The record shows that Baker did include a claim for return of the security deposit in her “complaint” in justice court. But she did not offer evidence to support this claim during the presentation of her case on appeal to the county court, nor did she object to the court's comment that she had not made a claim for return of the deposit. Consequently, she may not argue this claim now. TEX. R. APP. P. 33.1. We resolve issue five against Baker.

Landlord Access/Covenant of Quiet Enjoyment

In issue six, Baker argues that Landlord “infringed upon [her] home life to her dismay in the final days of her tenancy by showing the property to prospective tenants [without notice or permission from her]. He simply used his key.” She also argues that Landlord “had the responsibility to oversee that any of his contractors respected [her] right to request an agreed upon time for which to render services for maintenance and/or lawn care.” We previously addressed Baker's complaints regarding lawn care. With regard to Landlord's showing the property to prospective tenants without her permission, Baker did not raise this issue below and, consequently, it presents nothing for our review. TEX. R. APP. P. 33.1. We resolve issue six against Baker.

Judicial Bias

In issue seven, Baker argues that the trial court was biased against her and prevented her from properly presenting her case. A complaint of judicial bias must be made at the time the allegedly improper comment is made in order to preserve error for appellate review. Dow Chem. Co., 46 S.W.3d at 241. Baker did not complain at the time and, as a result, this issue presents nothing for our review. TEX. R. APP. P. 33.1. We resolve issue seven against Baker.


Having resolved all of Baker's issues against her, we affirm the trial court's take-nothing judgment in favor of Landlord.


1.   The lease was extended each year for three years, with the expiration of the last extension being October 31, 2015. Baker testified that she was able to work out a suitable schedule for the lawn care service during the first two years.
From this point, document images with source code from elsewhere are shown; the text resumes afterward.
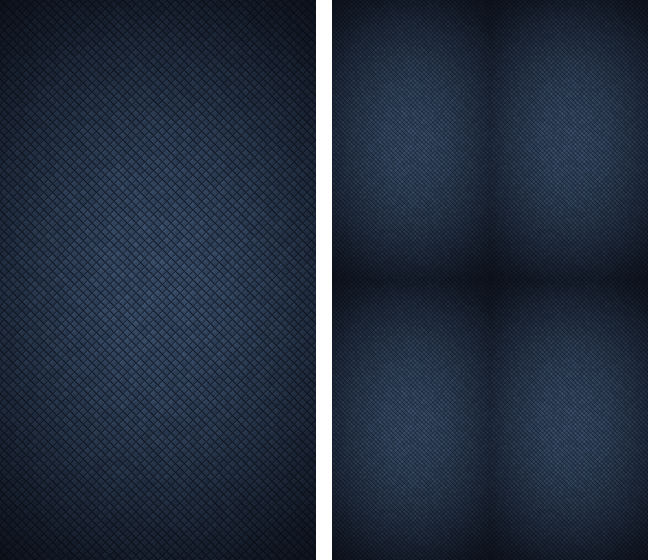
Left: one tile. Right: repeated 2 by 2.
Give the GLSL for this pattern, as a Shadertoy shader.

```glsl
float hash(vec2 p) {
    vec3 q = fract(p.xyx * vec3(0.1031, 0.1030, 0.0973));
    q += dot(q, q.yzx + 33.33);
    return fract((q.x + q.y) * q.z);
}

// Soft band around a centre line, widened by the pixel size
float band(float x, float centre, float halfWidth, float aa) {
    return 1.0 - smoothstep(halfWidth - 0.7 * aa, halfWidth + 0.7 * aa, abs(x - centre));
}

void mainImage(out vec4 fragColor, in vec2 fragCoord) {
    vec2 uv = fragCoord / iResolution.xy;
    vec2 repeats = vec2(36.0, 64.0);
    vec2 p = uv * repeats;

    // Diagonal lattice: x runs up-right, y runs up-left
    vec2 diagonal = vec2(p.x + p.y, p.y - p.x);
    vec2 cell = floor(diagonal);
    vec2 f = diagonal - cell;
    float aa = length(repeats / iResolution.xy);

    // Wrapped diamond index for the variation between strands
    vec2 id = mod(0.5 * vec2(cell.x - cell.y, cell.x + cell.y), repeats);
    float tone = 0.92 + 0.16 * hash(id * 2.0 + 7.0);
    float grain = 0.93 + 0.14 * hash(floor(uv * vec2(288.0, 512.0)));

    // Raised face with a thin streak along its upper left edge
    float face = tone * grain * (0.96 + 0.08 * f.y);
    float streak = smoothstep(0.1, 0.35, f.x) * smoothstep(0.95, 0.7, f.x);
    face += 0.28 * band(f.y, 0.80, 0.04, aa) * streak;

    // Dark grooves, each fading where the crossing strand lies on top
    vec2 rim = min(f, 1.0 - f);
    vec2 along = smoothstep(0.0, 0.4, rim.yx);
    float grooveX = band(rim.x, 0.0, 0.07, aa) * mix(0.75, 1.0, along.x);
    float grooveY = band(rim.y, 0.0, 0.06, aa) * mix(0.6, 1.0, along.y);
    face *= (1.0 - 0.80 * grooveX) * (1.0 - 0.68 * grooveY);

    // Central glow that wraps smoothly at the borders
    vec2 glow = sin(3.14159 * uv);
    float light = mix(0.55, 0.98, glow.x) * mix(0.36, 0.98, glow.y);

    vec3 shade = vec3(0.018, 0.032, 0.070);
    vec3 steelBlue = vec3(0.212, 0.288, 0.392);
    vec3 color = mix(shade * (0.5 + 0.5 * light), steelBlue, face * light);
    fragColor = vec4(color, 1.0);
}
```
2.   Landlord also stated that Baker's neighbor said he had to get a restraining order against Baker “because she was – you know, she came to my house, cussing me out, yelling at me.” Apparently the neighbor had a birthday party and a couple of the guests parked at Baker's house, and “she came unglued about that ․” Landlord testified that he used to live in that house, and both the lawn service and the neighbor continued to do things the way Landlord had allowed when he lived there. Landlord said he advised them they could not do that any longer.

3.   Landlord attempted to collect an additional $97 per month in rent from Baker. He testified that this dispute was resolved with the Housing Authority that same month. This was not an issue on appeal to the county court.

4.   Baker states that she sued Landlord in justice court in July 2015. The “Statement of Claim” is not dated, but is file stamped September 15, 2015. However, because the judgment in justice court is dated September 11, 2015, Baker must have filed the Statement of Claim prior to that date. She also filed an affidavit of inability to pay costs, and that document is dated July 23, 2015.

5.   This allegation refers to Baker's claim that Landlord failed to keep the grass mowed, attracting rodents that infested a storage building on the property where she stored some of her things.

6.   Additionally, Baker's citations to the property code refer to the security of the “dwelling.” See TEX. PROP. CODE ANN. §§ 92.001, .153. She does not cite authority for the proposition that a landlord is required to provide those security devices for a storage building not attached to the “dwelling.”